In some airports, like Boston Logan and Seattle Tacoma, a similar system, using radar, has been installed for testing. Results can be compared with the performance records of a similar system in those two airports to identify the necessity of the automation in FOD detection. If the automatic FOD detector can increase the operation efficiency, then it may be concluded that such a device will be beneficial to the public.
- Detection Accuracy:
When the detector is trained, test runs can follow to examine the accuracy of the computer-based system. A comparison between human and automatic detection will be done to recognize some common FOD and confirm detection results. The result of the system will be compared to a human’s result, where the accuracy of the system will be computed. A confidence interval (with a confidence level of 90%) for the two sets of data will be used to see if there is a statistical difference between the result of human detection and automated detection. If there is a significant difference, it will be important to improve the accuracy of the detector. Otherwise, the detector will be proved to be functional.

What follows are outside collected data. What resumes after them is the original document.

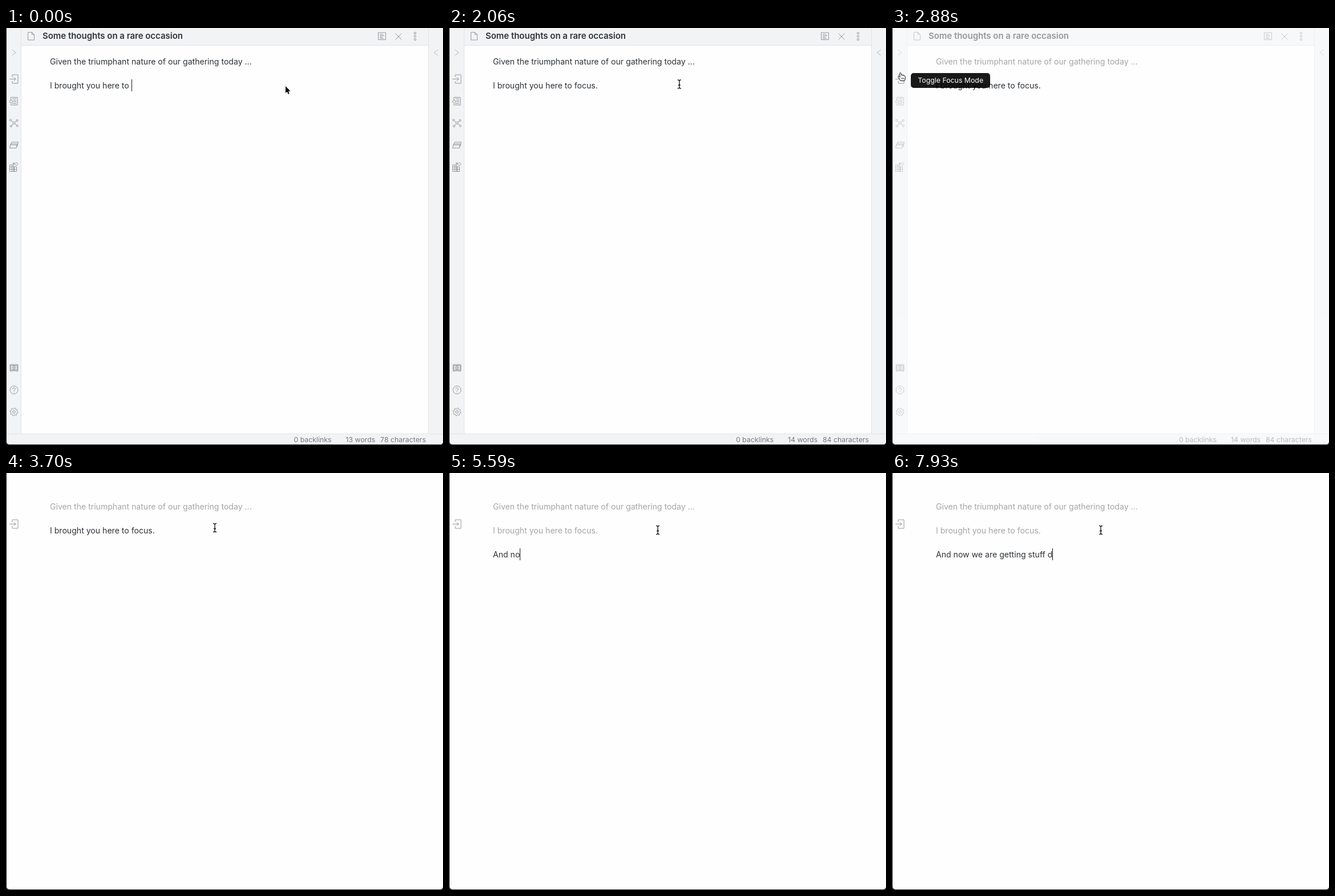
Write an HTML page that moves like this. It is 766 px wide and 731 px high and loops after 8 s.

```html
<!DOCTYPE html>
<html lang="en">
<head>
<meta charset="utf-8">
<title>Focus mode</title>
<style>
  html, body { margin: 0; width: 100%; height: 100%; overflow: hidden; background: #1b1b1d; }
  body { position: relative; font: 14.08px/21px Inter, sans-serif; color: #2e3338; }
  .win { position: absolute; left: 1px; top: 0; width: 765px; height: 730px; overflow: hidden;
         background: #fefefe; border-radius: 0 0 5px 5px; }
  .win > * { position: absolute; }
  .chrome { left: -1px; top: 0; width: 766px; height: 730px; }
  .chrome div { position: absolute; box-sizing: border-box; background: #f2f3f5; border: 0 solid #e1e3e6; }
  .chrome .ribbon { left: 0; top: 0; width: 27px; height: 711px; border-right-width: 1px; }
  .chrome .side { left: 740px; top: 0; width: 26px; height: 711px; border-left-width: 1px; }
  .chrome .head { left: 27px; top: 0; width: 713px; height: 31px; border-bottom-width: 1px; }
  .chrome .status { left: 0; top: 711px; width: 766px; height: 19px; border-top-width: 1px; padding-right: 30px;
    display: flex; justify-content: flex-end; font-size: 12.32px; line-height: 19px; color: #76797e; white-space: pre; }
  .status span + span { margin-left: 25px; }
  .status span + span + span { margin-left: 8.8px; }
  .title { position: absolute; left: 64px; top: 4px; font-weight: 600; font-size: 14.96px; white-space: pre; }
  .line { left: 76px; white-space: pre; }
  .dim { color: #a3a5a8; }
  .caret { width: 1px; height: 21px; background: #17181a; }
  .tip { left: 32px; top: 79px; height: 26px; padding: 0 12.32px; border-radius: 5px; background: rgba(0,0,0,.9);
         color: #fff; font-size: 12.32px; line-height: 26px; white-space: pre; }
  svg { position: absolute; left: 0; top: 0; overflow: visible; }
  .win > svg { left: -1px; }
  .ico { fill: none; stroke: #95979b; stroke-linejoin: round; }
  .pale { stroke: #b4b6b9; }
</style>
</head>
<body>
<div class="win">
  <div class="chrome" id="chrome">
    <div class="ribbon"></div><div class="side"></div><div class="head"></div>
    <div class="status"><span>0 backlinks</span><span id="words"></span><span id="chars"></span></div>
    <span class="title">Some thoughts on a rare occasion</span>
    <svg class="ico" width="766" height="730">
      <path class="pale" d="M10.5 38 17 43 10.5 48M757 38 750.5 43 757 48"/>
      <path d="M38.5 7.5h7l4 4v9.5h-11zM45.5 7.5v4h4"/>
      <path d="M652.5 8h13v12.500h-13zM655 11h6M655 13.500h8M655 16h5M655 18.200h7"/>
      <path d="M682.500 9.500l11 11M693.500 9.500l-11 11"/>
      <circle cx="717" cy="9" r="1.700"/><circle cx="717" cy="14.500" r="1.700"/><circle cx="717" cy="20" r="1.700"/>
      <path d="M8.500 126v-4.500h11.500v13.500h-11.500v-2M11 124h7M12.500 127h5.500M12.500 129.500h5.500M11 132.500h7"/>
      <circle cx="9" cy="129" r="2.500"/>
      <path d="M14 166.500 8.500 162M14 166.500l5.500-4M14 166.500l-5 5.500M14 166.500l5.500 4.500"/>
      <g fill="#f2f3f5"><circle cx="14" cy="166.500" r="2"/><circle cx="8" cy="161.500" r="1.600"/><circle cx="19.500" cy="162" r="1.600"/>
      <circle cx="8.800" cy="172" r="1.600"/><circle cx="19.700" cy="171.500" r="1.600"/></g>
      <path d="M9.500 202.500 10 200h11.500l-2 8h-1M8 203h11.500l-1.500 7.500H6.500zM7.500 205h11.500"/>
      <path d="M6.500 240h4v11.500h-4zM10.500 240h3v11.500h-3M6.500 243.500h12v8h-8M6.500 247.500h12M14.500 243.500v8M18 235.500l3 3-3 3-3-3zM12.500 236.500h2v2h-2z"/>
      <path d="M7 590h14v11H7zM8.500 591.500h11v8h-11zM8.500 601v1.800M19.500 601v1.800"/>
      <circle cx="14" cy="595.500" r="3"/><circle cx="14" cy="595.500" r="1.300"/>
      <circle cx="14" cy="634.500" r="7"/>
      <path d="M11.800 633c0-3 4.400-3 4.400 0 0 1.500-2.200 1.500-2.200 3.300M14 637.300v1.400"/>
      <circle cx="14" cy="673" r="2.300"/><path id="gear"/>
    </svg>
  </div>
  <svg class="ico" width="766" height="730"><path d="M11 86v-4h10v15H11v-4M6 89.500h11M13.500 86l3.500 3.500-3.500 3.500"/></svg>
  <div class="line" id="l1" style="top:48px">Given the triumphant nature of our gathering today ...</div>
  <div class="line" id="l2" style="top:90px"></div>
  <div class="line" id="l3" style="top:132px"></div>
  <div class="caret" id="caret"></div>
  <div class="tip" id="tip">Toggle Focus Mode</div>
  <svg width="766" height="730">
    <defs><path id="bar" d="M-3-7.500Q0-7.500 0-5.500 0-7.500 3-7.500M0-5.500V5.500M-3 7.500Q0 7.500 0 5.500 0 7.500 3 7.500M-2 1.500H2"/></defs>
    <g id="arrow"><path d="M0 0V12L2.800 9.400 4.700 13.800 6.700 12.900 4.800 8.700H8.600Z" stroke="#fff" stroke-width="1.600" paint-order="stroke"/></g>
    <g id="hand">
      <path d="M0 8.500C-1 7.200-2 6.200-2.800 6.800-3.800 7.500-2.800 8.700-2 9.800L1 14.500H8C8.800 12.500 9.600 11 9.400 7.500 9.300 6 7.700 5.700 7.300 6.500 7.100 5 5.500 4.900 5.100 5.700 4.800 4.400 3.300 4.300 2.900 5L1.800 1.300C1.300-.2-.8.2-.4 1.800Z" fill="#fff" stroke="#111"/>
      <path d="M3 9v3.200M5 9v3.200M7 9v3.200" stroke="#111" stroke-width=".7"/>
    </g>
    <g id="beam" fill="none">
      <use href="#bar" stroke="#fff" stroke-width="3"/><use href="#bar" stroke="#111" stroke-width="1.300"/>
    </g>
  </svg>
</div>
<script>
const $ = id => document.getElementById(id);
const LOOP = 8000, FOCUS = 2880;
const START = 'I brought you here to ', REST = 'focus.', NEXT = 'And now we are getting stuff d';

// n key presses spread evenly from a to b
const run = (a, b, n) => Array.from({ length: n }, (_, i) => a + (b - a) * i / (n - 1));
const keys2 = [750, 870, 1110, 1170, 1290, 1400];
const keys3 = [4940, 5060, 5230, 5410, 5500, 5590, 5650, ...run(5750, 5950, 3),
  ...run(6120, 6460, 6), ...run(6640, 7340, 9), ...run(7460, 7750, 4), 7930];
const typed = (keys, t) => keys.filter(k => k <= t).length;

const ease = x => x < 0 ? 0 : x > 1 ? 1 : x * x * (3 - 2 * x);
const lerp = (a, b, k) => a + (b - a) * k;

// pointer stops: [begin, end, x, y]
const moves = [[1880, 2540, 22, 83], [2540, 2700, 14, 78], [3360, 3700, 366, 96], [3700, 3870, 366, 100]];
function pointer(t) {
  let x = 490, y = 102;
  for (const [a, b, tx, ty] of moves) {
    const k = ease((t - a) / (b - a));
    x = lerp(x, tx, k);
    y = lerp(y, ty, k);
  }
  return { x, y, kind: t < 1880 ? 'arrow' : x < 28 ? 'hand' : x < 40 ? 'arrow' : 'beam' };
}

// line holding the caret and the caret's top, or null while it is hidden
function caretAt(t) {
  if (t < FOCUS) {
    const off = t >= 240 && t < 750 || t >= 1900 && t < 2400;
    return off ? null : [$('l2'), 90];
  }
  if (t < 3930) return null;
  if (t < 4470) return [$('l2'), 90];
  return [$('l3'), t < 4700 ? 111 : 132];
}

function tipOpacity(t) {
  if (t < 2540 || t >= 3400) return 0;
  return t < 2590 ? .27 : t < 2650 ? .55 : t < 2700 ? .85 : 1;
}

function draw(t) {
  const n = typed(keys2, t);
  $('l2').textContent = START + REST.slice(0, n);
  $('l3').textContent = NEXT.slice(0, typed(keys3, t));
  $('words').textContent = (n ? 14 : 13) + ' words';
  $('chars').textContent = 78 + n + ' characters';
  $('chrome').style.opacity = t < FOCUS ? 1 : t < 3000 ? .5 : 0;
  $('l1').classList.toggle('dim', t >= FOCUS);
  $('l2').classList.toggle('dim', t >= 4470);
  $('tip').style.opacity = tipOpacity(t);

  const c = caretAt(t), caret = $('caret');
  caret.style.display = c ? 'block' : 'none';
  if (c) {
    caret.style.left = Math.round(76 + c[0].getBoundingClientRect().width) + 'px';
    caret.style.top = c[1] + 'px';
  }

  const p = pointer(t);
  for (const id of ['arrow', 'hand', 'beam']) {
    $(id).style.display = id === p.kind ? '' : 'none';
    $(id).setAttribute('transform', `translate(${p.x} ${p.y})`);
  }
}

// eight-toothed gear outline
$('gear').setAttribute('d', 'M' + Array.from({ length: 32 }, (_, i) => {
  const r = i % 4 < 2 ? 7 : 5.3, a = (i + .5) * Math.PI / 16;
  return (14 + r * Math.cos(a)).toFixed(2) + ' ' + (673 + r * Math.sin(a)).toFixed(2);
}).join('L') + 'Z');

function tick() {
  draw(performance.now() % LOOP);
  requestAnimationFrame(tick);
}
tick();
</script>
</body>
</html>
```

Finally, the detector will be tested in the school’s parking lot, simulating the airport runway environment, and evaluating the performance of the detector when objects are at a distance. If it is proven that such performance agrees with previous tests, and the detector has the ability to travel and pick up the FOD, it can be concluded that the goal of making a foreign object debris detector has been achieved.
- "Airport Foreign Object Debris (FOD) Management." Federal Aviation Administration. Last modified September 30, 2010. https://www.faa.gov/airports/resources/advisory_circulars/index.cfm/go/document.information/documentID/391902.
- The Bureau of Enquiry and Analysis for Civil Aviation Safety. Accident on 25 July 2000 at La Patte d'Oie in Gonesse (95) to the Concorde registered F-BTSC operated by Air France. July 25, 2000. https://www.bea.aero/uploads/tx_elydbrapports/f-sc000725a.pdf.
- "Fact Sheet – Foreign Object Debris (FOD)." Federal Aviation Administration. Last modified November 15, 2013. https://www.faa.gov/news/fact_sheets/news_story.cfm?newsId=15394.
- "Foreign Object Debris (FOD)." Sky brary. Last modified November 26, 2019. https://www.skybrary.aero/index.php/Foreign_Object_Debris_(FOD).
- Herricks, Edwin E., Elizabeth Woodworth, Sid Majumdar, and James Patterson, Jr. "Performance Assessment of a Radar-Based Foreign Object Debris Detection System." Federal Aviation Administration. Last modified February 2011. https://www.airporttech.tc.faa.gov/Products/Airport-Safety-Papers-Publications/Airport-Safety-Detail/ArtMID/3682/ArticleID/68/Performance-Assessment-of-a-Radar-Based-Foreign-Object-Debris-Detection-System.
Appendix 1: Project Summary
After interviewing with relative airport operations and regulatory staff, an automated moving detector is not recommended near the runway environment. With further research, each runway contains a runway safety area where only necessary requirements are allowed to be placed in. Such a moving detector, however, may propose concerns to the regulatory agency in which may be a harm to the safety of operations.
In response to this regulation, it is more practical for the detector to move along a metal track that is installed parallel to the runway. Due to the accuracy of object detection varies from different angles, such a track-based detector can detect a possible FOD from different locations, which increases the overall accuracy of the detection.
II. Project Adjustments
- There will be a track installed parallel to the runway, where the detector moving back and forth to make its detections;
- The arm will be removed as the detector cannot proceed to pick up the FOD;
III. Design Summary
The design will be similar to the one that is mentioned in section III.1.c., where the wheels will be replaced by a 3D printed base that can move on a track. There will be no arms for the detector. The design of the detection system remains the same, and the design of the rotating camera remains the same.